Stubborn rings in the bathtub, crusty boilers and taps that just refuse to clean. These are all signs of limescale build-up. But just what exactly is limescale, and why does it lead to a catalogue of plumbing problems?
Rainwater naturally contains few impurities and remains ‘soft’ if it runs over rocks such as slate or granite. But if rainwater flows through soft rocks such as chalk or limestone, it absorbs calcium and other minerals and becomes ‘hard’ water. The British landscape is dominated by soft rocks and six homes in every 10 are supplied with hard water.
Hard water becomes a major problem when it’s heated above 55°C or left to stand for a long period of time. Mineral deposits begin to form as the water evaporates and covers hard surfaces such as taps and kettles, which can be difficult to remove.
The most damaging effects of limescale, however, can go unnoticed for years. Hard water has around 300mg of dissolved minerals in every litre, meaning that a four-person household can be subject to 70kg of limescale every year. The pesky deposits stay hidden inside plumbing systems and central heating pipes, until problems such as failing boilers and blocked drains highlight the problem.
Limescale can also increase the cost of energy bills. Deposits coat the elements in washing machines, dishwashers and boilers as well as the kettle, making them less energy-efficient. According to British Water*, just a 1.6mm coating of limescale on a domestic heating element can make an appliance 12% less effective. Not only does this make appliances more expensive to run, it also causes them to wear down more quickly or even burn out suddenly without warning.

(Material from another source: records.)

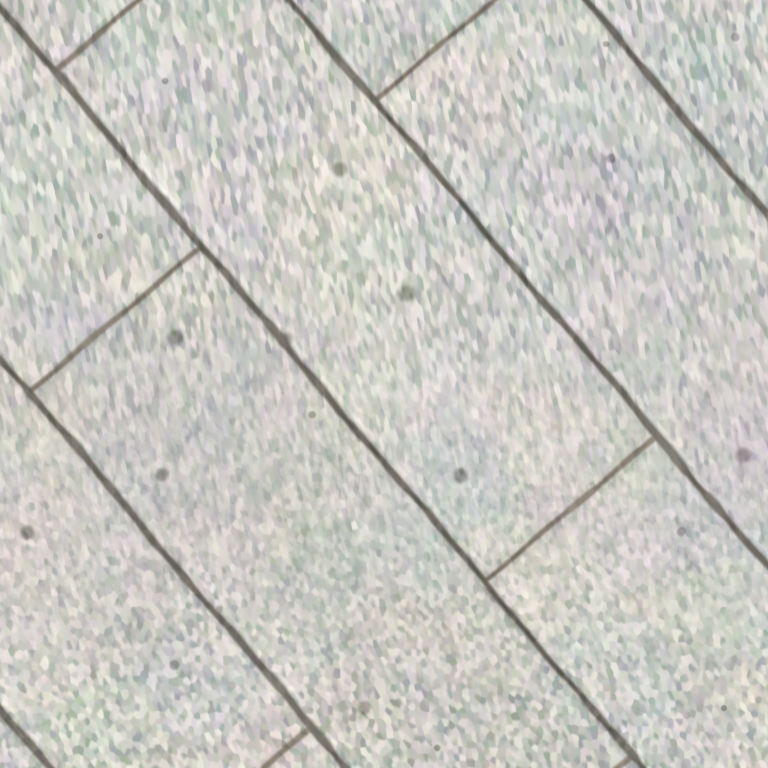
A three.js fragment shader for this texture:

```glsl
#define ANGLE 0.870
#define SLAB vec2(0.869, 0.2943)
#define ORIGIN vec2(0.1165, 0.006)
#define STAGGER 0.298
#define LONG_HALF 0.0045
#define CROSS_HALF 0.0036
#define SOFTNESS 0.0028
#define STONE vec3(0.805, 0.803, 0.782)
#define JOINT vec3(0.42, 0.405, 0.375)
#define CROSS_JOINT vec3(0.50, 0.465, 0.42)
#define GRAIN 0.27
#define MOTTLE 0.055

varying vec2 vUv;

vec3 hash3(vec2 p) {
  vec3 k = vec3(dot(p, vec2(127.1, 311.7)), dot(p, vec2(269.5, 183.3)), dot(p, vec2(419.2, 371.9)));
  return fract(sin(k) * 43758.55);
}

// Cellular noise: random tones blended around jittered points, -0.5 to 0.5
vec3 cellTone(vec2 p) {
  vec2 cell = floor(p);
  vec3 tone = vec3(0.0);
  float total = 0.0;
  for (int j = -1; j <= 1; j++) {
    for (int i = -1; i <= 1; i++) {
      vec2 id = cell + vec2(float(i), float(j));
      vec2 away = id + hash3(id).xy - p;
      float weight = exp(-6.0 * dot(away, away));
      tone += weight * (hash3(id + 57.3) - 0.5);
      total += weight;
    }
  }
  return tone / total;
}

// Soft-edged line coverage from a distance
float line(float dist, float halfWidth) {
  return 1.0 - smoothstep(halfWidth - SOFTNESS, halfWidth + SOFTNESS, abs(dist));
}

// Small round stains, at most one in each square
float stains(vec2 p) {
  vec2 cell = floor(p);
  vec3 rnd = hash3(cell + 11.0);
  float radius = mix(0.025, 0.07, rnd.z * rnd.z);
  float dist = length(fract(p) - mix(vec2(0.15), vec2(0.85), rnd.xy));
  float present = step(0.6, hash3(cell + 31.0).x);
  return present * (1.0 - smoothstep(radius * 0.5, radius * 1.3, dist));
}

void main() {
  // Slab axes: x runs down the slab, y across the rows
  vec2 down = vec2(vUv.x, 1.0 - vUv.y);
  float c = cos(ANGLE), s = sin(ANGLE);
  vec2 q = vec2(c * down.x + s * down.y, c * down.y - s * down.x) - ORIGIN;
  q.y += 0.0012 * sin(q.x * 17.0 + 1.0) + 0.0006 * sin(q.x * 61.0 + q.y * 9.0);
  q.x += 0.0008 * sin(q.y * 43.0);

  // Staggered rows and distances to the joints
  float row = floor(q.y / SLAB.y);
  q.x -= STAGGER * (1.0 - mod(row, 2.0));
  vec2 grid = q / SLAB;
  vec2 toJoint = (fract(grid + 0.5) - 0.5) * SLAB;
  vec3 slabTone = hash3(vec2(floor(grid.x), row)) - 0.5;

  // Stone: slab tone, broad light and tinted mottling
  vec3 color = STONE + 0.018 * slabTone.x + 0.006 * slabTone;
  color += 0.022 * (0.5 - down.x) + 0.012 * vec3(-0.4, 0.0, 1.0) * (down.x - down.y);
  vec3 mottle = cellTone(vUv * 9.0) + 0.6 * cellTone(vUv * 23.0 + 7.0);
  color += MOTTLE * mix(mottle.xxx, mottle, 0.55);

  // Grain: leaning streaks above, rounder specks below
  vec2 lean = vec2(vUv.x + 0.18 * vUv.y, vUv.y);
  vec3 streak = cellTone(lean * vec2(175.0, 68.0));
  vec3 speck = cellTone(lean * vec2(150.0, 110.0) + 19.0);
  vec3 grain = mix(speck, streak, smoothstep(0.0, 0.75, vUv.y));
  grain = mix(grain.xxx, grain, 0.16);
  color += GRAIN * (grain - 0.5 * max(-grain - 0.18, 0.0));
  color -= 0.22 * stains(vUv * 6.0);

  // Worn edges: faint dirt beside the joints and a pale rim
  float wear = cellTone(vUv * 31.0 + 3.0).x;
  float nearest = min(abs(toJoint.x), abs(toJoint.y));
  color -= 0.045 * (1.0 - smoothstep(0.003, 0.014, nearest));
  color += (0.04 + 0.1 * wear) * line(toJoint.y + 0.0105, 0.002);

  // Joints, with width and darkness varying along them
  float crossMask = line(toJoint.x, CROSS_HALF + 0.002 * wear);
  float longMask = line(toJoint.y, LONG_HALF + 0.003 * wear);
  color = mix(color, CROSS_JOINT + 0.12 * wear + 0.12 * grain, 0.92 * crossMask);
  color = mix(color, JOINT + 0.14 * wear + 0.12 * grain, 0.95 * longMask);

  gl_FragColor = vec4(clamp(color, 0.0, 1.0), 1.0);
}
```
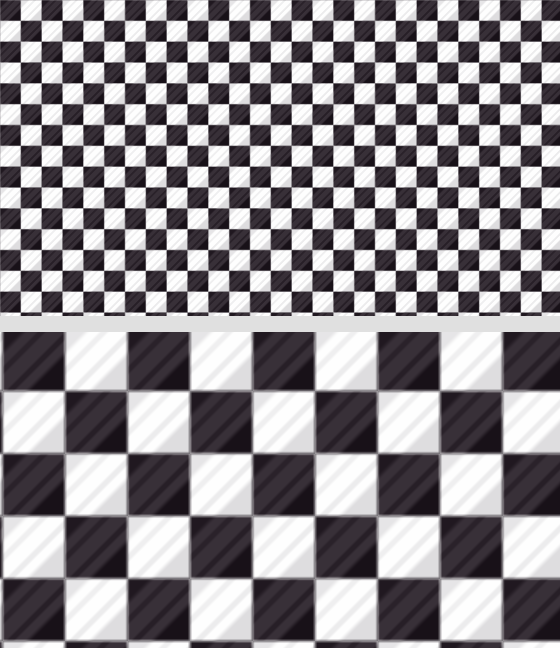
Top, the full canvas; bottom, a detail of the centre.
This pattern is drawn by a Shadertoy shader. Its source:

```glsl
// Glossy black and white checkerboard with diagonal sheen on every tile.

const float TILES_ACROSS = 26.88;   // tiles over the canvas width
const float EDGE_SOFTNESS = 0.036;  // half width of a tile border, in tiles
const float BAND_SOFTNESS = 0.035;  // blur of the sheen bands
const float UPPER_CORNER = 0.20;    // end of the upper left shade
const float LOWER_CORNER = 0.70;    // start of the lower right shade
const float STREAK_WIDTH = 0.014;   // half width of the thin streaks

const vec3 BLACK_SHADE = vec3(0.095, 0.065, 0.095);
const vec3 BLACK_SHEEN = vec3(0.220, 0.188, 0.220);
const vec3 WHITE_SHADE = vec3(0.870, 0.867, 0.875);
const vec3 WHITE_SHEEN = vec3(0.995);

// Soft line across the sheen, centred at the given diagonal position.
float streak(float diagonal, float center, float blur) {
    return 1.0 - smoothstep(STREAK_WIDTH, STREAK_WIDTH + blur, abs(diagonal - center));
}

// Shade amount along the diagonal: 0 is the upper left corner, 1 the lower right.
float sheenShade(float diagonal, float blur) {
    float upper = 1.0 - smoothstep(UPPER_CORNER - blur, UPPER_CORNER + blur, diagonal);
    float lower = smoothstep(LOWER_CORNER - blur, LOWER_CORNER + blur, diagonal);
    float streaks = max(0.45 * streak(diagonal, 0.34, blur),
                        0.55 * streak(diagonal, 0.56, blur));
    return max(max(0.75 * upper, lower), streaks);
}

// Alternates between -1 and 1 from tile to tile, with soft borders.
vec2 softSquareWave(vec2 p, float softness) {
    vec2 cell = fract(p);
    vec2 edgeDistance = min(cell, 1.0 - cell);
    vec2 parity = 1.0 - 2.0 * mod(floor(p), 2.0);
    return parity * clamp(edgeDistance / softness, 0.0, 1.0);
}

void mainImage(out vec4 fragColor, in vec2 fragCoord) {
    // Tile space, counted from the upper left corner
    float pixel = TILES_ACROSS / iResolution.x;
    vec2 p = vec2(fragCoord.x, iResolution.y - fragCoord.y) * pixel;

    // Diagonal sheen inside the tile
    vec2 cell = fract(p);
    float diagonal = 0.5 * (cell.x + cell.y);
    float shade = sheenShade(diagonal, max(BAND_SOFTNESS, 0.5 * pixel));
    vec3 black = mix(BLACK_SHEEN, BLACK_SHADE, shade);
    vec3 white = mix(WHITE_SHEEN, WHITE_SHADE, shade);

    // Checkerboard
    vec2 wave = softSquareWave(p, max(EDGE_SOFTNESS, 0.5 * pixel));
    float whiteness = 0.5 - 0.5 * wave.x * wave.y;
    fragColor = vec4(mix(black, white, whiteness), 1.0);
}
```
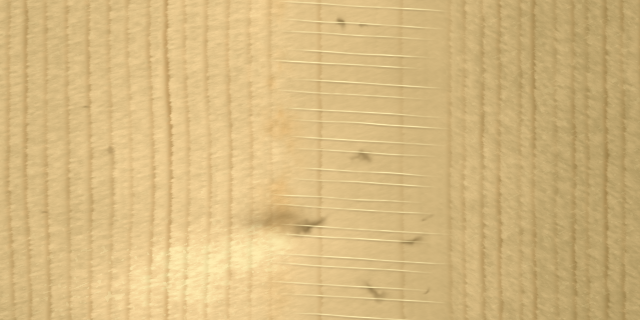
Give the GLSL for this texture, as a WebGL 1 fragment shader.

```glsl
precision highp float;
uniform vec2 u_resolution;

const vec3 WOOD_DARK = vec3(0.71, 0.615, 0.405);
const vec3 WOOD_LIGHT = vec3(0.95, 0.82, 0.59);
const vec3 SHEEN = vec3(1.0, 0.93, 0.69);
const vec3 RING_TINT = vec3(0.11, 0.13, 0.13);
const vec3 STAIN_TINT = vec3(0.03, 0.07, 0.10);
const vec3 KNOT_COLOR = vec3(0.42, 0.33, 0.17);

const float LEFT_EDGE = 0.875;     // sparse heartwood band
const float RIGHT_EDGE = 1.375;
const float LEFT_DENSITY = 16.0;   // rings per canvas height
const float BAND_DENSITY = 4.0;
const float RIGHT_DENSITY = 18.0;
const float DARK_RING = 8.0;
const float RING_WIDTH = 0.0075;

const float SCRATCH_PERIOD = 0.091;
const float SCRATCH_GAP = 0.035;
const float SCRATCH_SLOPE = 0.06;
const float SCRATCH_WIDTH = 0.0021;
const float FIBRE_CONTRAST = 0.56;
const float STRIA_CONTRAST = 0.12;

float hash(vec2 p) {
  vec3 q = fract(vec3(p.xyx) * 0.1031);
  q += dot(q, q.yzx + 33.33);
  return fract((q.x + q.y) * q.z);
}

float noise(vec2 p) {
  vec2 i = floor(p), f = fract(p);
  f = f * f * (3.0 - 2.0 * f);
  return mix(mix(hash(i), hash(i + vec2(1, 0)), f.x),
             mix(hash(i + vec2(0, 1)), hash(i + vec2(1, 1)), f.x), f.y);
}

float fbm(vec2 p) {
  float sum = 0.0, amp = 0.5;
  for (int i = 0; i < 4; i++) {
    sum += amp * noise(p);
    p = p * 2.03 + 17.0;
    amp *= 0.5;
  }
  return sum / 0.9375;
}

vec2 turn(vec2 p, float a) {
  return vec2(cos(a) * p.x + sin(a) * p.y, cos(a) * p.y - sin(a) * p.x);
}

float blob(vec2 p, vec2 center, vec2 radius, float angle) {
  vec2 q = turn(p - center, angle) / radius;
  return exp(-dot(q, q));
}

// Vertical annual rings with ragged edges, widely spaced inside the band
float rings(vec2 p, float fibre) {
  float x = p.x + 0.02 * (noise(vec2(p.x * 2.0, p.y * 2.2)) - 0.5)
          + 0.004 * (noise(p * vec2(9.0, 14.0)) - 0.5) + 0.012 * fibre;
  float density = x < LEFT_EDGE ? LEFT_DENSITY : (x < RIGHT_EDGE ? BAND_DENSITY : RIGHT_DENSITY);
  float phase = LEFT_DENSITY * min(x, LEFT_EDGE)
              + BAND_DENSITY * clamp(x - LEFT_EDGE, 0.0, RIGHT_EDGE - LEFT_EDGE)
              + RIGHT_DENSITY * max(x - RIGHT_EDGE, 0.0);
  float id = floor(phase);
  float offset = 0.5 + 0.3 * (hash(vec2(id, 3.0)) - 0.5);
  float d = (phase - id - offset) / density;
  float width = RING_WIDTH * (d < 0.0 ? 1.4 : 0.75);
  float strength = 0.25 + 0.4 * hash(vec2(id, 7.0));
  strength += 0.5 * (1.0 - step(0.5, abs(id - DARK_RING)));
  float fade = 0.5 + 0.6 * noise(vec2(id * 5.0, p.y * 5.0)) + 0.4 * noise(p * vec2(20.0, 30.0));
  return strength * fade * exp(-d * d / (width * width));
}

// Pairs of slanted scratches: x is the lit ridge, y its shadow
vec2 scratches(vec2 p, float pixel) {
  vec2 result = vec2(0.0);
  float width = max(SCRATCH_WIDTH, 0.52 * pixel);
  for (int k = 0; k < 2; k++) {
    float fk = float(k);
    float row = (p.y + SCRATCH_SLOPE * p.x - fk * SCRATCH_GAP) / SCRATCH_PERIOD;
    vec2 id = vec2(floor(row), fk * 31.0 + 5.0);
    float d = (fract(row) - 0.5 + 0.08 * (hash(id) - 0.5)) * SCRATCH_PERIOD;
    d += 0.003 * (noise(vec2(p.x * 9.0, id.x * 5.0 + fk)) - 0.5);
    float start = 0.85 + 0.1 * hash(id + 11.0);
    float end = 1.27 + 0.12 * hash(id + 23.0);
    float span = smoothstep(start - 0.05, start + 0.08, p.x) * smoothstep(end + 0.05, end - 0.1, p.x);
    span *= 0.25 + 0.6 * noise(vec2(p.x * 14.0, id.x * 7.0 + fk * 3.0))
          + 0.35 * noise(vec2(p.x * 55.0, id.x * 9.0 + fk * 4.0));
    float shade = (d + 2.2 * width) / (1.5 * width);
    result += span * vec2(exp(-d * d / (width * width)), exp(-shade * shade));
  }
  return result;
}

void main() {
  vec2 p = gl_FragCoord.xy / u_resolution.y;
  float pixel = 1.0 / u_resolution.y;
  float band = smoothstep(0.84, 0.98, p.x) * smoothstep(1.48, 1.32, p.x);
  float right = smoothstep(1.2, 1.5, p.x);

  // Broad light falling off to the right
  float tone = 0.12 + 0.72 * smoothstep(1.95, 0.85, p.x) - 0.34 * smoothstep(0.6, 0.0, p.x);
  tone -= 0.12 * band;
  tone += 0.28 * (fbm(p * vec2(2.5, 4.0)) - 0.5);
  float glow = blob(p, vec2(0.72, 0.2), vec2(0.3, 0.09), 0.15) + 0.5 * blob(p, vec2(0.45, 0.1), vec2(0.3, 0.14), 0.0);
  tone += glow * (0.08 + 0.5 * fbm(p * vec2(9.0, 16.0)));

  // Short tilted fibres and faint vertical striae
  float fibre = mix(fbm(turn(p, 0.22) * vec2(42.0, 130.0)), fbm(turn(p, -0.45) * vec2(46.0, 110.0)), right) - 0.5;
  tone += FIBRE_CONTRAST * fibre * (1.0 - 0.55 * band);
  tone += STRIA_CONTRAST * (noise(vec2(p.x * 70.0 + 2.0 * fibre, p.y * 2.5)) - 0.5) * (1.0 - 0.5 * band);
  vec3 color = mix(WOOD_DARK, WOOD_LIGHT, min(tone, 1.05));
  color = mix(color, SHEEN, smoothstep(0.98, 1.4, tone));

  color -= RING_TINT * rings(p, fibre);
  float stain = blob(p, vec2(0.87, 0.55), vec2(0.06, 0.5), 0.0) * smoothstep(0.35, 0.8, fbm(p * vec2(14.0, 10.0)));
  color -= STAIN_TINT * stain;

  // Sparse lit specks
  float speck = smoothstep(0.76, 0.92, noise(turn(p, 0.4) * vec2(75.0, 130.0)));
  color = mix(color, SHEEN, speck * (0.1 + 0.5 * min(glow, 1.0)) * (1.0 - band));

  // Smeared knots and small bruises
  vec2 w = p + 0.03 * (vec2(noise(p * 22.0), noise(p * 22.0 + 40.0)) - 0.5);
  w += 0.012 * (vec2(noise(p * 70.0), noise(p * 70.0 + 40.0)) - 0.5);
  float knot = 0.4 * blob(w, vec2(0.86, 0.31), vec2(0.11, 0.035), 0.0);
  knot += 0.5 * blob(w, vec2(0.96, 0.295), vec2(0.05, 0.013), 0.4);
  knot += 0.45 * blob(w, vec2(1.17, 0.095), vec2(0.04, 0.011), -0.5);
  knot += 0.55 * blob(w, vec2(1.29, 0.24), vec2(0.032, 0.014), 0.0);
  knot += 0.45 * blob(w, vec2(1.13, 0.512), vec2(0.03, 0.01), 0.0);
  knot += 0.6 * blob(w, vec2(1.06, 0.925), vec2(0.012, 0.02), 0.0);
  vec2 cell = floor(p * 5.0);
  vec2 fleck = (cell + 0.25 + 0.5 * vec2(hash(cell), hash(cell + 50.0))) / 5.0;
  knot += 0.3 * step(0.85, hash(cell + 90.0)) * blob(w, fleck, vec2(0.012, 0.006), 0.0);
  color = mix(color, KNOT_COLOR, min(knot, 0.75));
  color = mix(color, SHEEN, 0.7 * blob(w, vec2(0.87, 0.25), vec2(0.035, 0.02), 0.0));

  vec2 scratch = scratches(p, pixel);
  color *= 1.0 - 0.1 * scratch.y;
  color = mix(color, SHEEN, min(scratch.x, 1.0));
  gl_FragColor = vec4(color, 1.0);
}
```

The quickest and cheapest way to deal with limescale is with a homemade cleaning solution. Malt vinegar and lemon juice will dissolve thin layers of mineral deposits on kettles and taps, but are not practical solutions for cleaning a larger appliance such as a washing machine.
A more effective solution is to treat hard water before it enters pipes or appliances. Water softening tablets swap the calcium in hard water for sodium, which is more likely to stay dissolved when heated.
Water conditioning is the most recent high-tech tool in the battle against limescale. Hard water is exposed to a low level magnetic field, which causes the mineral impurities to come together in one mass. These clumps provide a surface for dissolved minerals to cling to when water is heated or left to stand, which prevent them from sticking to hard surfaces such as pipes. To find out more information on getting rid of limescale or to help you deal with this issue effectively, contact a plumber in your local area.